---------- Data for this task
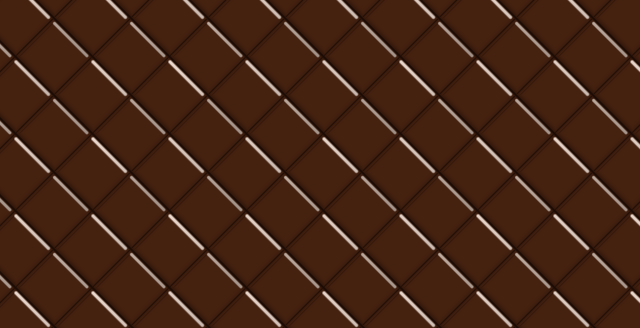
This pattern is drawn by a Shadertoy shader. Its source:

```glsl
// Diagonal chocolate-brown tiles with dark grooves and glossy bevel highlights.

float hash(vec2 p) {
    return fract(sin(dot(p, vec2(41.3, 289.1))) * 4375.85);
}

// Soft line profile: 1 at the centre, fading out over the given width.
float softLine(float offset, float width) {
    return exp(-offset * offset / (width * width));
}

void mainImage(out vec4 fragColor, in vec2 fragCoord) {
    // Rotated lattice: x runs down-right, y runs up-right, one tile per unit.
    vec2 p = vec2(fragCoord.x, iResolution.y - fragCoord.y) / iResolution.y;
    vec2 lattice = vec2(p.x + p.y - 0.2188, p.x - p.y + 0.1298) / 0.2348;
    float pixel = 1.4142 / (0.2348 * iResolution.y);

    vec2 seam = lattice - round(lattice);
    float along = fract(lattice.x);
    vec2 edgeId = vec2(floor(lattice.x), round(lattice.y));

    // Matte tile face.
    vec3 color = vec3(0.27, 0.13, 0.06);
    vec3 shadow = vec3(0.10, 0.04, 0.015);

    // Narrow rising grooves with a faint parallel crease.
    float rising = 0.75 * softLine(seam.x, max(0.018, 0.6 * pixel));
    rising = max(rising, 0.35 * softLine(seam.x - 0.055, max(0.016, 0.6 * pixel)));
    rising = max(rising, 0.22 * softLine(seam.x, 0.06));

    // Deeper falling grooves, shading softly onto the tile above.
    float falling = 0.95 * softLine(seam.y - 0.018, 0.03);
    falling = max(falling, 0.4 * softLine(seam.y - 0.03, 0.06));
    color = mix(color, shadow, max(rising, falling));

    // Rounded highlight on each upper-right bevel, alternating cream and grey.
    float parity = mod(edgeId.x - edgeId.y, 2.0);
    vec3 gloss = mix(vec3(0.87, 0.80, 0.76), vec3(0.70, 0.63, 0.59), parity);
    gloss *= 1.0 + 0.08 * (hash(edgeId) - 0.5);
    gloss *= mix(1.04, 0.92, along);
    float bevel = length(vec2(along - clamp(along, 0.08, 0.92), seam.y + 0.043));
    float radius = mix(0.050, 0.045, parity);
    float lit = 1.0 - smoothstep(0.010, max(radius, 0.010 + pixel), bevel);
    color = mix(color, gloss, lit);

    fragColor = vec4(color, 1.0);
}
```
--------------------
# Exercise goal
Copy every record above exactly, leaving out any pictures.

# Finished exercise
This pattern is drawn by a Shadertoy shader. Its source:

```glsl
// Diagonal chocolate-brown tiles with dark grooves and glossy bevel highlights.

float hash(vec2 p) {
    return fract(sin(dot(p, vec2(41.3, 289.1))) * 4375.85);
}

// Soft line profile: 1 at the centre, fading out over the given width.
float softLine(float offset, float width) {
    return exp(-offset * offset / (width * width));
}

void mainImage(out vec4 fragColor, in vec2 fragCoord) {
    // Rotated lattice: x runs down-right, y runs up-right, one tile per unit.
    vec2 p = vec2(fragCoord.x, iResolution.y - fragCoord.y) / iResolution.y;
    vec2 lattice = vec2(p.x + p.y - 0.2188, p.x - p.y + 0.1298) / 0.2348;
    float pixel = 1.4142 / (0.2348 * iResolution.y);

    vec2 seam = lattice - round(lattice);
    float along = fract(lattice.x);
    vec2 edgeId = vec2(floor(lattice.x), round(lattice.y));

    // Matte tile face.
    vec3 color = vec3(0.27, 0.13, 0.06);
    vec3 shadow = vec3(0.10, 0.04, 0.015);

    // Narrow rising grooves with a faint parallel crease.
    float rising = 0.75 * softLine(seam.x, max(0.018, 0.6 * pixel));
    rising = max(rising, 0.35 * softLine(seam.x - 0.055, max(0.016, 0.6 * pixel)));
    rising = max(rising, 0.22 * softLine(seam.x, 0.06));

    // Deeper falling grooves, shading softly onto the tile above.
    float falling = 0.95 * softLine(seam.y - 0.018, 0.03);
    falling = max(falling, 0.4 * softLine(seam.y - 0.03, 0.06));
    color = mix(color, shadow, max(rising, falling));

    // Rounded highlight on each upper-right bevel, alternating cream and grey.
    float parity = mod(edgeId.x - edgeId.y, 2.0);
    vec3 gloss = mix(vec3(0.87, 0.80, 0.76), vec3(0.70, 0.63, 0.59), parity);
    gloss *= 1.0 + 0.08 * (hash(edgeId) - 0.5);
    gloss *= mix(1.04, 0.92, along);
    float bevel = length(vec2(along - clamp(along, 0.08, 0.92), seam.y + 0.043));
    float radius = mix(0.050, 0.045, parity);
    float lit = 1.0 - smoothstep(0.010, max(radius, 0.010 + pixel), bevel);
    color = mix(color, gloss, lit);

    fragColor = vec4(color, 1.0);
}
```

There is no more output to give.